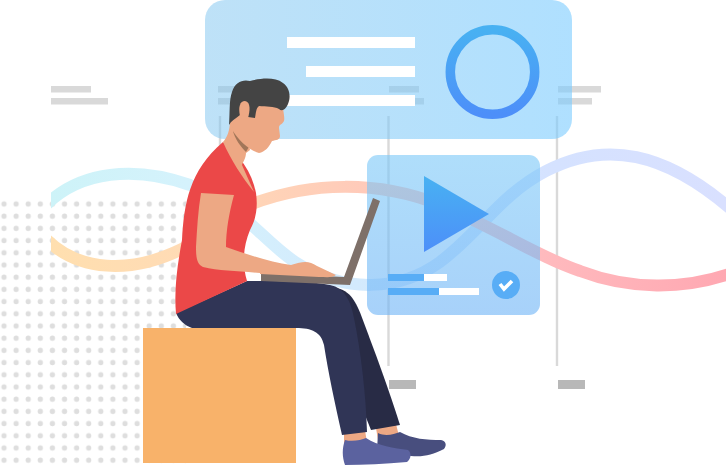
<!DOCTYPE html>
<html lang="en">
<head>
<meta charset="utf-8">
<title>Working on a laptop</title>
<style>
:root {
  --dot: #dedede;
  --grid: #d9d9d9;
  --grid-dark: #b8b8b8;
  --skin: #eda884;
  --skin-shade: #a27659;
  --hair: #444444;
  --shirt: #eb4848;
  --trousers: #303556;
  --trousers-shade: #282b45;
  --shoe: #5b629f;
  --shoe-shade: #484e7e;
  --box: #f8b26a;
  --laptop: #7e7069;
  --accent: #58adf6;
}
html, body { margin: 0; background: #fff; overflow: hidden; }
.scene { display: block; width: 726px; height: 465px; }
.wave { fill: none; stroke-width: 12; }
.grid-line { stroke: var(--grid); stroke-width: 2.4; }
.label { fill: var(--grid); }
.label-dark { fill: var(--grid-dark); }
.skin { fill: var(--skin); }
.text-line { fill: #fff; }
.accent { fill: var(--accent); }
</style>
</head>
<body>
<svg class="scene" viewBox="0 0 726 465" role="img" aria-label="Man sitting on a box and working on a laptop, with floating media panels">
  <defs>
    <pattern id="dots" x="-2" y="198" width="12.1" height="12.2" patternUnits="userSpaceOnUse">
      <circle cx="6" cy="6" r="2.6" fill="#dedede"/>
    </pattern>
    <linearGradient id="cool-wave" gradientUnits="userSpaceOnUse" x1="51" y1="0" x2="726" y2="0">
      <stop offset="0" stop-color="#cdf3f8"/>
      <stop offset=".2" stop-color="#d5f2fc"/>
      <stop offset=".45" stop-color="#d3eafd"/>
      <stop offset=".75" stop-color="#d5e2ff"/>
      <stop offset="1" stop-color="#d9e0ff"/>
    </linearGradient>
    <linearGradient id="warm-wave" gradientUnits="userSpaceOnUse" x1="51" y1="0" x2="726" y2="0">
      <stop offset="0" stop-color="#ffdfaf"/>
      <stop offset=".2" stop-color="#ffdbb5"/>
      <stop offset=".42" stop-color="#ffcdb9"/>
      <stop offset=".7" stop-color="#ffbcbf"/>
      <stop offset="1" stop-color="#ffa8b2"/>
    </linearGradient>
    <linearGradient id="top-panel" x1="0" y1="0" x2="1" y2="0">
      <stop offset="0" stop-color="#82c6f0" stop-opacity=".52"/>
      <stop offset="1" stop-color="#7acbff" stop-opacity=".6"/>
    </linearGradient>
    <linearGradient id="video-panel" x1="0" y1="0" x2="0" y2="1">
      <stop offset="0" stop-color="#7ac8f8" stop-opacity=".6"/>
      <stop offset="1" stop-color="#6db3f6" stop-opacity=".6"/>
    </linearGradient>
    <linearGradient id="bright-blue" x1="0" y1="0" x2="0" y2="1">
      <stop offset="0" stop-color="#48b1f2"/>
      <stop offset="1" stop-color="#4d8ff9"/>
    </linearGradient>
    <clipPath id="wave-area"><rect x="51" y="130" width="675" height="180"/></clipPath>
  </defs>

  <rect width="726" height="465" fill="#fff"/>
  <rect id="dot-field" y="198" width="186" height="267" fill="url(#dots)"/>

  <g id="timeline">
    <path class="grid-line" d="M220 116V366M388.500 116V366M557 116V366"/>
    <g class="label">
      <rect x="51" y="86" width="40" height="6.500"/>
      <rect x="51" y="98" width="57" height="6.500"/>
      <rect x="218" y="86" width="44" height="6.500"/>
      <rect x="218" y="98" width="36" height="6.500"/>
      <rect x="389" y="86" width="30" height="6.500"/>
      <rect x="389" y="98" width="35" height="6.500"/>
      <rect x="558" y="86" width="43" height="6.500"/>
      <rect x="558" y="98" width="34" height="6.500"/>
    </g>
    <rect class="label-dark" x="389" y="380" width="27" height="9"/>
    <rect class="label-dark" x="558" y="380" width="27" height="9"/>
  </g>

  <g id="waves" clip-path="url(#wave-area)">
    <path class="wave" stroke="url(#cool-wave)" d="M45 206C80 170 136 166 190 185C240 204 262 240 295 262C345 294 400 291 440 262C480 232 500 195 546 171C606 140 665 152 732 210"/>
    <path class="wave" stroke="url(#warm-wave)" d="M45 238C78 272 131 274 182 249C204 238 222 216 252 204C310 182 378 180 440 205C498 229 536 256 580 271C630 290 684 290 732 273"/>
  </g>

  <g id="article-panel">
    <rect x="205" y="0" width="367" height="139" rx="20" fill="url(#top-panel)"/>
    <rect class="text-line" x="287" y="37" width="128" height="11"/>
    <rect class="text-line" x="306" y="66" width="109" height="11"/>
    <rect class="text-line" x="270" y="95" width="145" height="11"/>
    <circle cx="492.500" cy="72" r="42.200" fill="none" stroke="url(#bright-blue)" stroke-width="9.500"/>
  </g>

  <g id="video-card">
    <rect x="367" y="155" width="173" height="160" rx="11" fill="url(#video-panel)"/>
    <polygon points="424,176 489,214 424,252" fill="url(#bright-blue)"/>
    <rect class="text-line" x="388" y="274" width="59" height="7"/>
    <rect class="accent" x="388" y="274" width="36" height="7"/>
    <rect class="text-line" x="388" y="288" width="91" height="7"/>
    <rect class="accent" x="388" y="288" width="51" height="7"/>
    <circle class="accent" cx="506" cy="285" r="14"/>
    <path d="M500 284L504 289L512 281" fill="none" stroke="#fff" stroke-width="3.600"/>
  </g>

  <g id="man">
    <g id="back-leg">
      <path class="skin" d="M376 428L396 424L399 436L378 440Z"/>
      <path fill="var(--shoe-shade)" d="M378 433C386 437 394 434 400 432C412 439 427 440 441 440C446 441 447 445 444 449C432 455 424 457 411 456L377 450Z"/>
      <path fill="var(--trousers-shade)" d="M328 288C348 286 355 300 361 315C375 352 389 390 400 425L371 430L345 365Z"/>
    </g>
    <g id="front-leg">
      <path class="skin" d="M344 432L365 430L367 443L344 444Z"/>
      <path fill="var(--shoe)" d="M345 440C353 442 361 440 366 438C378 446 394 448 408 450C412 453 411 459 407 462C385 464 364 465 345 465C342 457 342 448 345 440Z"/>
      <path fill="var(--trousers)" d="M176 313L247 281C280 281 310 281 330 285C345 288 351 302 354 318C361 352 366 395 367 432L342 435C335 404 328 371 324 345C321 332 312 328 296 328H192C184 325 179 320 176 313Z"/>
    </g>
    <rect id="seat" x="143" y="328" width="153" height="135" fill="var(--box)"/>

    <path id="shirt" fill="var(--shirt)" d="M223 142C239 154 252 172 256 193C258 208 256 219 250 230C243 247 242 264 247 281L176 314C174 290 177 267 182 240C184 204 189 171 223 142Z"/>
    <g id="head">
      <path class="skin" d="M230 121L242 115L250 150L246 153C246 158 243 162 242 165L254 192C242 177 231 160 223 142C227 138 230 130 230 121Z"/>
      <path fill="var(--skin-shade)" d="M233 131L250 145L246 152C240 146 235 139 233 131Z"/>
      <path class="skin" d="M239 104C252 103 272 104 283 106C283 112 285 117 284 121C282 125 279 124 279 128L280 136C280 140 276 140 272 141C269 147 265 152 259 153C251 151 238 141 232 129Z"/>
      <path fill="var(--hair)" d="M229 125C230 112 229 100 232 92C235 82 243 79 250 81C262 78 275 77 283 83C290 88 291 97 288 104C286 109 282 112 279 109C274 106 266 107 259 106C256 108 256 113 255 118L248 117L240 115C235 119 231 121 229 125Z"/>
      <path class="skin" d="M240 116C238 107 240 101 245 101C251 102 250 111 248 118C243 121 241 120 240 116Z"/>
    </g>

    <path id="laptop" fill="var(--laptop)" d="M261 273L344 277L373 198L380 201L350 285L261 281Z"/>
    <path id="arm" class="skin" d="M201 193L234 195C229 213 226 231 226 247C249 255 270 262 291 265C304 261 309 261 317 266L336 275C333 278 326 277 319 277L260 274V273C238 271 219 271 203 267C197 264 196 258 196 247C197 229 198 211 201 193Z"/>
  </g>
</svg>
</body>
</html>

________________________

#### Problem to solve
Whenever the string "grid" shows up in a line of the records, copy that line.

#### Task answer
  --grid: #d9d9d9;
  --grid-dark: #b8b8b8;
.grid-line { stroke: var(--grid); stroke-width: 2.4; }
.label { fill: var(--grid); }
.label-dark { fill: var(--grid-dark); }
    <path class="grid-line" d="M220 116V366M388.500 116V366M557 116V366"/>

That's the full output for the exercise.